Available for: Major
Global Development is an interdisciplinary major program that investigates the causes, consequences, and the possible solutions to underdevelopment and poverty that is evident in the developing countries of the world. It employs an integrated set of theoretical perspectives from Economics, Political Science, Sociology and Anthropology, and other disciplines to study the underpinnings of global development and sustainability. A major in Global Development prepares impassioned and innovative students to transcend national boundaries in tackling the complex issues of a globalizing economy and thereby become game-changers in global development. They consider a variety of local perspectives to understand development within socio-economic and political contexts, and wrestle with questions on how to make development work. Their aim is to create opportunity for future generations to increase their well-being without harm to others and the planet. These resolute students typically work in the context of the developing world, either on-site or through their analytical lenses.

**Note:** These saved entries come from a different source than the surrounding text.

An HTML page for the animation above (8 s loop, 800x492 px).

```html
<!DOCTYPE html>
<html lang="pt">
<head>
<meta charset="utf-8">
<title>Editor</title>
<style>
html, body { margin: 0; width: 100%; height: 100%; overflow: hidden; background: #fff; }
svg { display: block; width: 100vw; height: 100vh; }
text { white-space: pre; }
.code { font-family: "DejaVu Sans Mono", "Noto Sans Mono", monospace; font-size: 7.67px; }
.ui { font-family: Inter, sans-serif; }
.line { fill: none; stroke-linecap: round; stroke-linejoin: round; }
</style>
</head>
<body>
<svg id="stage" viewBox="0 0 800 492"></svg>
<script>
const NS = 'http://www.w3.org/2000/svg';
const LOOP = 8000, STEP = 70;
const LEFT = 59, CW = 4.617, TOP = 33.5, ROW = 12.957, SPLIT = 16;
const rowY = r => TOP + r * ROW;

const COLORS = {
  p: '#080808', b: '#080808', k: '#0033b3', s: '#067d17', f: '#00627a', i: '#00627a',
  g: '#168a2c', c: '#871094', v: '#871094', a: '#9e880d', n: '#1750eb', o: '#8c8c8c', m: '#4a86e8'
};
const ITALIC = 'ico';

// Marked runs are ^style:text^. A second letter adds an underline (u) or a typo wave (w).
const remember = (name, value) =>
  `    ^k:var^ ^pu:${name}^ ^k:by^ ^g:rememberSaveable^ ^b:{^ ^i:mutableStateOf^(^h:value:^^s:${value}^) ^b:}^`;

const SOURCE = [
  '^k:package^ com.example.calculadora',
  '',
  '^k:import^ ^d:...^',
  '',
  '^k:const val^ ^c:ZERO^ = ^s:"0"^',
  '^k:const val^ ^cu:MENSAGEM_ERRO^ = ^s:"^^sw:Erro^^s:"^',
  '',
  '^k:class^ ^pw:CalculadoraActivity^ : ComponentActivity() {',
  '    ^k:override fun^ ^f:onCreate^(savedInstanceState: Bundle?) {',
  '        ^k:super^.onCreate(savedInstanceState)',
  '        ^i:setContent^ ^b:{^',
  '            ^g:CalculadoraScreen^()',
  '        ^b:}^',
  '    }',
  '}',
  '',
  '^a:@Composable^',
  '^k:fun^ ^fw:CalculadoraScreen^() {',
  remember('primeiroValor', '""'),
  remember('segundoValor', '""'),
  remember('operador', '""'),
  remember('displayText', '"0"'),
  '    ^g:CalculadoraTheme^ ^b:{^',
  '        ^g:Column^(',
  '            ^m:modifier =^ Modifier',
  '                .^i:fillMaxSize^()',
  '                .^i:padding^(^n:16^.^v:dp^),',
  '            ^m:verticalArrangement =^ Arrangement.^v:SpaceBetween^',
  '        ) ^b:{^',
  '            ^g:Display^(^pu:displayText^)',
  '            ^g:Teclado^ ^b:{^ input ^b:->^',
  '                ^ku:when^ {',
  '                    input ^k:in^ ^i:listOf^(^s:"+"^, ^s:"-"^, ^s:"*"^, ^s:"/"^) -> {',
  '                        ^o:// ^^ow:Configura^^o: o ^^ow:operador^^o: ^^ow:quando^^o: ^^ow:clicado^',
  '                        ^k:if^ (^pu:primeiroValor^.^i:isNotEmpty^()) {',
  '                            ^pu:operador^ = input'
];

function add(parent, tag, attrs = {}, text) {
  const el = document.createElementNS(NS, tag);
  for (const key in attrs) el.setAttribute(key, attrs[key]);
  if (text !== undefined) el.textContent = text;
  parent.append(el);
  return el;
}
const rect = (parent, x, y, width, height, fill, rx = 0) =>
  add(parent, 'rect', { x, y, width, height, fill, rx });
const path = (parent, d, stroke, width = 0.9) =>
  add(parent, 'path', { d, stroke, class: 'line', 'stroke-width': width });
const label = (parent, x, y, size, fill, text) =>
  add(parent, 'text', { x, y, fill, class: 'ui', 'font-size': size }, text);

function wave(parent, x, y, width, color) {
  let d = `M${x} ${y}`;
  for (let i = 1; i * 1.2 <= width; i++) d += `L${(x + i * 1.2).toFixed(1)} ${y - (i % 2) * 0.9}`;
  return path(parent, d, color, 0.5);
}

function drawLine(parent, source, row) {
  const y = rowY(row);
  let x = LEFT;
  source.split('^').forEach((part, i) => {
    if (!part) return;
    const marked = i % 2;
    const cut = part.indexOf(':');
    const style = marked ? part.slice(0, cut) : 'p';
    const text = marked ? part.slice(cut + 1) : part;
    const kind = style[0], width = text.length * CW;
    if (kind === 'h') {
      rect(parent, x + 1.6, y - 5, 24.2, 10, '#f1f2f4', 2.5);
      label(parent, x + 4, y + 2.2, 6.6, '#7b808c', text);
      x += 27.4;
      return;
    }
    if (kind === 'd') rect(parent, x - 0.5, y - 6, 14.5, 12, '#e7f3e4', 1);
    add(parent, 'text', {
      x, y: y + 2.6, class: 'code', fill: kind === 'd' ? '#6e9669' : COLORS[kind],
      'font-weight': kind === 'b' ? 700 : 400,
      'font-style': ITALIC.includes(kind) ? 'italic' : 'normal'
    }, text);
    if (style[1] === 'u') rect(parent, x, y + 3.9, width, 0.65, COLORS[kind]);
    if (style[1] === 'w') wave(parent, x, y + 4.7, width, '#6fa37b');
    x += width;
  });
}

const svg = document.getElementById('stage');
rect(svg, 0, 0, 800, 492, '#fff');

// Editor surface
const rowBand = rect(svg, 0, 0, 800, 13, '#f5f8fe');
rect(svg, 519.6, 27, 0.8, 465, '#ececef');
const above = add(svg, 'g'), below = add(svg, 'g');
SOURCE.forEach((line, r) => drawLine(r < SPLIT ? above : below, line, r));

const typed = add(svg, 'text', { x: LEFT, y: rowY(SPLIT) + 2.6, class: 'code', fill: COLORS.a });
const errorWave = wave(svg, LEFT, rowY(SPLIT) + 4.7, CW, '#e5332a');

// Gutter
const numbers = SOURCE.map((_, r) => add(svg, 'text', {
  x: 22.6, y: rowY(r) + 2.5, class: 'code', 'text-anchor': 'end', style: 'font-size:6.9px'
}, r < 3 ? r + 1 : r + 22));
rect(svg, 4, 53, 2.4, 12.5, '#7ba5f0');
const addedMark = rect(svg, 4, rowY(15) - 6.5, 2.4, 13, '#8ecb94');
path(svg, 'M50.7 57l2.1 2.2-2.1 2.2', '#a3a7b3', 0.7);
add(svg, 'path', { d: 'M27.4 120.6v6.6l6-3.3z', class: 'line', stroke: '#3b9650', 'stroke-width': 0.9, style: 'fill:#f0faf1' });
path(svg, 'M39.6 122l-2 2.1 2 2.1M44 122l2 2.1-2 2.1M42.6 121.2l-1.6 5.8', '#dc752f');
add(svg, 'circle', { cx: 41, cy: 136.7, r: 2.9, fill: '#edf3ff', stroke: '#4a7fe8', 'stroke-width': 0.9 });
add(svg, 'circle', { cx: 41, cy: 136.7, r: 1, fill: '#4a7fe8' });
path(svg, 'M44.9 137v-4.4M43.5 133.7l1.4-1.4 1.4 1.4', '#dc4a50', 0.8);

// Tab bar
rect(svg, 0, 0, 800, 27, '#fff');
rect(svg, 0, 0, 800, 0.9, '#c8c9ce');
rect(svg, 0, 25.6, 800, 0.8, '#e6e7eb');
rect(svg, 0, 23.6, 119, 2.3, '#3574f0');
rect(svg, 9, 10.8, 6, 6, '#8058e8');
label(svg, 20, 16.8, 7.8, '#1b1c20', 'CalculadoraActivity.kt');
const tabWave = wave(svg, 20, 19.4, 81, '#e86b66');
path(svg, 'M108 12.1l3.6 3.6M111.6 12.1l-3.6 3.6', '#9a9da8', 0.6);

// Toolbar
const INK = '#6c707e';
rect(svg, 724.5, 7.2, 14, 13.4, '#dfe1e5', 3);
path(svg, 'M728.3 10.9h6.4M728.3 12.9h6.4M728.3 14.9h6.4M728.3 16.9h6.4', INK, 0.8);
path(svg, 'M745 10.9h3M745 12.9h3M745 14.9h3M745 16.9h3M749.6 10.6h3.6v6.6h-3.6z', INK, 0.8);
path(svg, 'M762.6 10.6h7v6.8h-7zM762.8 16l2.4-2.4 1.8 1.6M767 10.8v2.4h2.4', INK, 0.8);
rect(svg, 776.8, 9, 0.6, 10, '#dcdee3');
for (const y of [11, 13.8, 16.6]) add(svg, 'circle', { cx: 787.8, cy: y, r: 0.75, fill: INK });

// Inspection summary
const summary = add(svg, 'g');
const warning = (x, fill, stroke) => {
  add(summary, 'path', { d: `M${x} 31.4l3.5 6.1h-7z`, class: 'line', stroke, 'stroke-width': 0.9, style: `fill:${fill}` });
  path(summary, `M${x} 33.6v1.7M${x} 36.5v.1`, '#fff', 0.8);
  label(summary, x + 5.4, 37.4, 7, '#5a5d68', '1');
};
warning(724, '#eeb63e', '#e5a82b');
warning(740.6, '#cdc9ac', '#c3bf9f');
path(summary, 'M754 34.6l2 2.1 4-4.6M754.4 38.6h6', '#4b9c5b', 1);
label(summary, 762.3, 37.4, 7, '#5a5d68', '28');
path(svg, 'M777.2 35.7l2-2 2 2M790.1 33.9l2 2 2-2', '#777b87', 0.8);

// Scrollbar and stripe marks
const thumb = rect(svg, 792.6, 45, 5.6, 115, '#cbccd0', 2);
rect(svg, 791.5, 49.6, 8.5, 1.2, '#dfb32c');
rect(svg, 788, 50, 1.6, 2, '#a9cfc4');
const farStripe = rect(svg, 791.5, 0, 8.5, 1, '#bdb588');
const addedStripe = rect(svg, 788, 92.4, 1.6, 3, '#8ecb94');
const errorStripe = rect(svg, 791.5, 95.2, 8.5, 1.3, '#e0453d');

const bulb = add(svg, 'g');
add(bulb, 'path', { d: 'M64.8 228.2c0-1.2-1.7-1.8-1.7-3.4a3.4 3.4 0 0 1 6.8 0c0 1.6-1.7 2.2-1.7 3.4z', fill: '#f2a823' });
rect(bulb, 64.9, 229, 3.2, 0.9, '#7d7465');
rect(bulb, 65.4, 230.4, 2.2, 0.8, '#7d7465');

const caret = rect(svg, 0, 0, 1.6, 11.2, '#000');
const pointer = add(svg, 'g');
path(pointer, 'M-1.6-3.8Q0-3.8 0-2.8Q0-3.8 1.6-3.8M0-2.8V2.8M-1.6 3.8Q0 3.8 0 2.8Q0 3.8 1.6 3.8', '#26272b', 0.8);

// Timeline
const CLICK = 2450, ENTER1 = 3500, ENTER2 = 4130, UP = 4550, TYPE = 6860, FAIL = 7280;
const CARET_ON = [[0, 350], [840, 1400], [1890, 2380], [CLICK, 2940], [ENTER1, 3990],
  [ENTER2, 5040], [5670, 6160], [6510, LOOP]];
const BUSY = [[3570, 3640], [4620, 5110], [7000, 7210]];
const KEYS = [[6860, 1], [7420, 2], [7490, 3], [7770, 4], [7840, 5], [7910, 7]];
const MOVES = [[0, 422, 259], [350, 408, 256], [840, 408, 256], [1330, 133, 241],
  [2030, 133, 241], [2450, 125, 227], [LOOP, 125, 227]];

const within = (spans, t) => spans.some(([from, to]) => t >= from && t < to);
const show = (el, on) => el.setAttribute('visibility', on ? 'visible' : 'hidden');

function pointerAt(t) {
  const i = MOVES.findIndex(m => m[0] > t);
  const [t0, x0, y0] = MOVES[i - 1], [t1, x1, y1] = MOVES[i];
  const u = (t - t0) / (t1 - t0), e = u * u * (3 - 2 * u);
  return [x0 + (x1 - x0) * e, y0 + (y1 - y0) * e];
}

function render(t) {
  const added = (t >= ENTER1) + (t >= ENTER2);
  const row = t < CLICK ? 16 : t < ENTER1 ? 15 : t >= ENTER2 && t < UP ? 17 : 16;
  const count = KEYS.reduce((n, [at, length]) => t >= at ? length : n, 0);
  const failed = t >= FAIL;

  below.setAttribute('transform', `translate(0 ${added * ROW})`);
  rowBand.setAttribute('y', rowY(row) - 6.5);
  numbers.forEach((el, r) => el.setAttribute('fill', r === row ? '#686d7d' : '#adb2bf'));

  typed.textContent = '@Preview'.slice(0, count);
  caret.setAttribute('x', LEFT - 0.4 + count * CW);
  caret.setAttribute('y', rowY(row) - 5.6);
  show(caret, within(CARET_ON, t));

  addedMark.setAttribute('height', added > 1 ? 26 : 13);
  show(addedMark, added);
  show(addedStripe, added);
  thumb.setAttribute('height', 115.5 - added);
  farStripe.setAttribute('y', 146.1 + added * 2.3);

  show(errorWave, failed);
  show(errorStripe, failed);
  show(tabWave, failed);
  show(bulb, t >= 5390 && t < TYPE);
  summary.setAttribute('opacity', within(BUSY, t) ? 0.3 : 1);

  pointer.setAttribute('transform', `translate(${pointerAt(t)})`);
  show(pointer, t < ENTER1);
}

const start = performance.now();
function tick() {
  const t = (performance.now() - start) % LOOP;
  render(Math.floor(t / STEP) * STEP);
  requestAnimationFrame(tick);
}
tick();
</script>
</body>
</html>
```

A Distinctive Program
The period 1995-2015 has been marked by unprecedented global prosperity but, paradoxically, coupled by economic inequality, poverty, social injustice, and human rights violations. In addition, while some societies have surged ahead economically, others, mostly in the developing world, have become even more impoverished.
Until recently, studies focusing on this conundrum assumed a modernist philosophy, claiming that if poorer countries imprinted upon the developed world, they would overcome their blight and thrive. However, with the disparity between developed and less developed countries increasing, scholars and policy-makers have shifted their focus from the adoption model to one that critically evaluates the complex processes of social transformation within and across societies. With this mode of inquiry, a new interdisciplinary program in global development has emerged, transcending the confines of traditional academic disciplines.
Alan Green, Ph.D., Cornell University; applied economics and management
Courses and Curriculum
» View the Stetson University Course Catalog for more information on the curriculum and courses for this academic program.
Students interested in Global Economic Development see themselves carrying their intellectual interests and passion beyond their undergraduate years, working on the central social, economic and political issues of their times in a variety of institutional settings, in government agencies, the nonprofit sector, and private enterprise. Often they work in developing countries.